Ori is a global value investor, and he thinks it’s critical to research the country as much as the company. Great individual companies can be crushed by a bad geopolitical situation. You have to like the country as well as the company.
Objective criteria — why is Israel a great place to invest?
Stable, capitalist, pro-business, pro-investors, free market democracy. It’s the only true democracy in the region, with investor protection equal to the US (and Canada and Columbia and Ireland, etc.) and strong property rights and law. Foreign investors are appreciated and valued as partners.
Healthy and growing economy. Israel had a minimal impact from the 2008 crisis, has the strongest GDP growth of developed companies since the crisis. Low unemployment, improving credit rating, debt has declined as a percent of GDP since 2007.
Human capital and innovation. More start-ups than any country except the U.S., more Nobel prizes per capita than any other country, high rate of entrepreneurship, heavy R&D and research expense that exceeds all other countries.
Natural resource discoveries. Bonus is the big offshore gas discoveries that will bring eventual energy independence (Leviathan and Tamar, which we’ve talked bout before when Noble was being teased for their Cyprus exposure).
There are lots of companies — 600 companies on Tel Aviv exchange, more Nasdaq listed stocks than any other foreign country. Plenty of opportunity for investors.
The Tel Aviv 100 index has been flat since early 2010. So business has been going well, but the stocks are cheap.
He says that “Investing in Israel is like investing in the US, only cheaper.”
How to do it?
Buy basket of high quality stocks like the Index funds. Or some of the high quality stocks, banks, insurance, real estate.
But his specific idea is a company called Hilan Tech, which he says is the “ADP of Israel.” Great performance and dividends over the last decade. Like ADP, they do payroll processing and related HR and IT services. Ticker in Tel-Aviv is HLAN, ticker on the pink sheets is HLTEF.

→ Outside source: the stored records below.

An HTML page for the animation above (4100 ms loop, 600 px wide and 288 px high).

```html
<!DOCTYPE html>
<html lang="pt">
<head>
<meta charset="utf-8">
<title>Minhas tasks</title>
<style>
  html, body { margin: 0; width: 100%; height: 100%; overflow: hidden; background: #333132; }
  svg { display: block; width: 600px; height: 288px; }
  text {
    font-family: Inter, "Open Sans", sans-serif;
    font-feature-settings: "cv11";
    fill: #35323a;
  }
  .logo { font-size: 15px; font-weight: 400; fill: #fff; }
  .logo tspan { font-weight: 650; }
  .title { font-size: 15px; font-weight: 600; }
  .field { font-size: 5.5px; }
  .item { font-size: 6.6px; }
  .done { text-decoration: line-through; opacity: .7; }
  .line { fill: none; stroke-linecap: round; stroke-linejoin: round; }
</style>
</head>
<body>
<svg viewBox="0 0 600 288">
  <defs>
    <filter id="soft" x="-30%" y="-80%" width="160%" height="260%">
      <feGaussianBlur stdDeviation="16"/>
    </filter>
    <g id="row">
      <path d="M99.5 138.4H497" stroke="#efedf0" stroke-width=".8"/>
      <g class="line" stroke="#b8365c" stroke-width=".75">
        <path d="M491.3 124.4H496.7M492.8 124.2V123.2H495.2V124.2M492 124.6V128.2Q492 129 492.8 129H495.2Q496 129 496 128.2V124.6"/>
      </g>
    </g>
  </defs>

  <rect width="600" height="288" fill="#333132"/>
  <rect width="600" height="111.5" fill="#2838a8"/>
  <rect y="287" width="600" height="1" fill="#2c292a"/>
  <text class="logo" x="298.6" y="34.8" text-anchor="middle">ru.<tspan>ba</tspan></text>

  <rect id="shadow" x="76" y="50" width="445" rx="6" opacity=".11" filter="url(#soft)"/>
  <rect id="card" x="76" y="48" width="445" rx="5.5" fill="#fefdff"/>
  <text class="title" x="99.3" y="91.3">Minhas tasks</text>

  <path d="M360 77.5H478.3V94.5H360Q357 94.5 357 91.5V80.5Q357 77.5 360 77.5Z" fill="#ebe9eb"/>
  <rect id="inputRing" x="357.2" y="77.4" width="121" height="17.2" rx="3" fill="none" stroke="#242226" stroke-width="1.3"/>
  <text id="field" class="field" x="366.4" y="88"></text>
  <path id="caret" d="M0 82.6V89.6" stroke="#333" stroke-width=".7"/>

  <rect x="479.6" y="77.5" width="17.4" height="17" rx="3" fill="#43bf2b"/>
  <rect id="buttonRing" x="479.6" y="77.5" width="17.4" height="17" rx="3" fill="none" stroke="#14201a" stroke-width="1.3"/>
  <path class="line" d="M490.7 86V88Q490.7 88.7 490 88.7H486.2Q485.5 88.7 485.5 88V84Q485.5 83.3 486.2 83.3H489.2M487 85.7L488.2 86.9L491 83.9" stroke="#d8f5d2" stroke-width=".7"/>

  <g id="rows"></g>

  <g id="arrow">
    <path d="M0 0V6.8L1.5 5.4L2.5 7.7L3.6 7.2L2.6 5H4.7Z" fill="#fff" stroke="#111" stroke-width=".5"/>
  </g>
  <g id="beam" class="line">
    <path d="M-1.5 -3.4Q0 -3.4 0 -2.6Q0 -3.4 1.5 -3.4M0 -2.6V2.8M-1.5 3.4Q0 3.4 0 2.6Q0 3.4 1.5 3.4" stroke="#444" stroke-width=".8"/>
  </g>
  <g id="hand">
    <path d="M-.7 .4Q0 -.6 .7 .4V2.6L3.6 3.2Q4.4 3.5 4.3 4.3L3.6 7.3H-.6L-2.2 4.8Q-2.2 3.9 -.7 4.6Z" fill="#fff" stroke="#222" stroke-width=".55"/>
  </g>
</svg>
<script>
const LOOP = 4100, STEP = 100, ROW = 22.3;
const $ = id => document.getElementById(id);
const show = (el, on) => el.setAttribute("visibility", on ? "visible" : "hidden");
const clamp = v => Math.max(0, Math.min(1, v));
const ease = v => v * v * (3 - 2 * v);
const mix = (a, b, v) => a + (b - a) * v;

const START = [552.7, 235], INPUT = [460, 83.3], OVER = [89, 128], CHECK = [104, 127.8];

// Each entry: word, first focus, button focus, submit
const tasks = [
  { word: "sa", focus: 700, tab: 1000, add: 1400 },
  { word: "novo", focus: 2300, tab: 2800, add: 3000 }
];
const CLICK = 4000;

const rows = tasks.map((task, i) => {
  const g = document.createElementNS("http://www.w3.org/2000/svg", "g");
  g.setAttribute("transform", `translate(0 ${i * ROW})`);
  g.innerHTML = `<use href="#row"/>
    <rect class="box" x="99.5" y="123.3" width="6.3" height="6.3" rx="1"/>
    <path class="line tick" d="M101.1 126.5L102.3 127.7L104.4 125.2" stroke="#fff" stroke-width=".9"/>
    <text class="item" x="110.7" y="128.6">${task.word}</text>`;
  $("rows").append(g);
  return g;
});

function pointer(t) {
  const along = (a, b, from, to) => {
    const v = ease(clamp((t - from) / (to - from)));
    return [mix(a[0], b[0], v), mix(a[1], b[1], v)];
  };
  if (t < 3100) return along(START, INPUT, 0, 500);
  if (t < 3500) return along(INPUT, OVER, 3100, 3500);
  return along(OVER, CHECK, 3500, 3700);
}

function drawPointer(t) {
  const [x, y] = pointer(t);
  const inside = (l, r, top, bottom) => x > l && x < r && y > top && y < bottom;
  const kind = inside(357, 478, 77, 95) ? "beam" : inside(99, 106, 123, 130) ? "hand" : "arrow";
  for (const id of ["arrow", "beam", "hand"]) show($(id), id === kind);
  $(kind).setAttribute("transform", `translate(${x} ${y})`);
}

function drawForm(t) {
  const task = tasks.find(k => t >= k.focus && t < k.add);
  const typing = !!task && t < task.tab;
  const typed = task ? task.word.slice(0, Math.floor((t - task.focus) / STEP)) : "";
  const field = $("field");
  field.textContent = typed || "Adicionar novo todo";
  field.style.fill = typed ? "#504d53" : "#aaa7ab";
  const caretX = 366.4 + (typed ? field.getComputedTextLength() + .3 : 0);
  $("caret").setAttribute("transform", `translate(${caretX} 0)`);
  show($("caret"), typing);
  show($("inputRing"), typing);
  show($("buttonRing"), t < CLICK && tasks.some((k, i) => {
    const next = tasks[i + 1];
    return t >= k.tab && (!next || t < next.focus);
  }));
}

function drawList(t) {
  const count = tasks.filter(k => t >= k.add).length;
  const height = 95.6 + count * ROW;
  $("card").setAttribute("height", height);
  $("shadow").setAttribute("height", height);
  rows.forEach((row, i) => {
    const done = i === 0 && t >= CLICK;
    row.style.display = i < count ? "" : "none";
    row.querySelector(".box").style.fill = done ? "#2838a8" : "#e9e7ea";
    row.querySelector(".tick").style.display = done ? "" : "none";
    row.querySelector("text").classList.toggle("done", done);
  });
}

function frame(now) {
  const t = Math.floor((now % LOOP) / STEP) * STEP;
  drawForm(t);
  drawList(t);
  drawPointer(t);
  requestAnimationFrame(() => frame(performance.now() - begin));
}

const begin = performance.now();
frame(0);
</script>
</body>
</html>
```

It has low CAPEX, slow growth, very high customer switching costs, and it’s a cash cow. They have 25% market share, but probably more like 50%+ of their addressable market (they don’t go after the very small businesses). They pay a high dividend, ...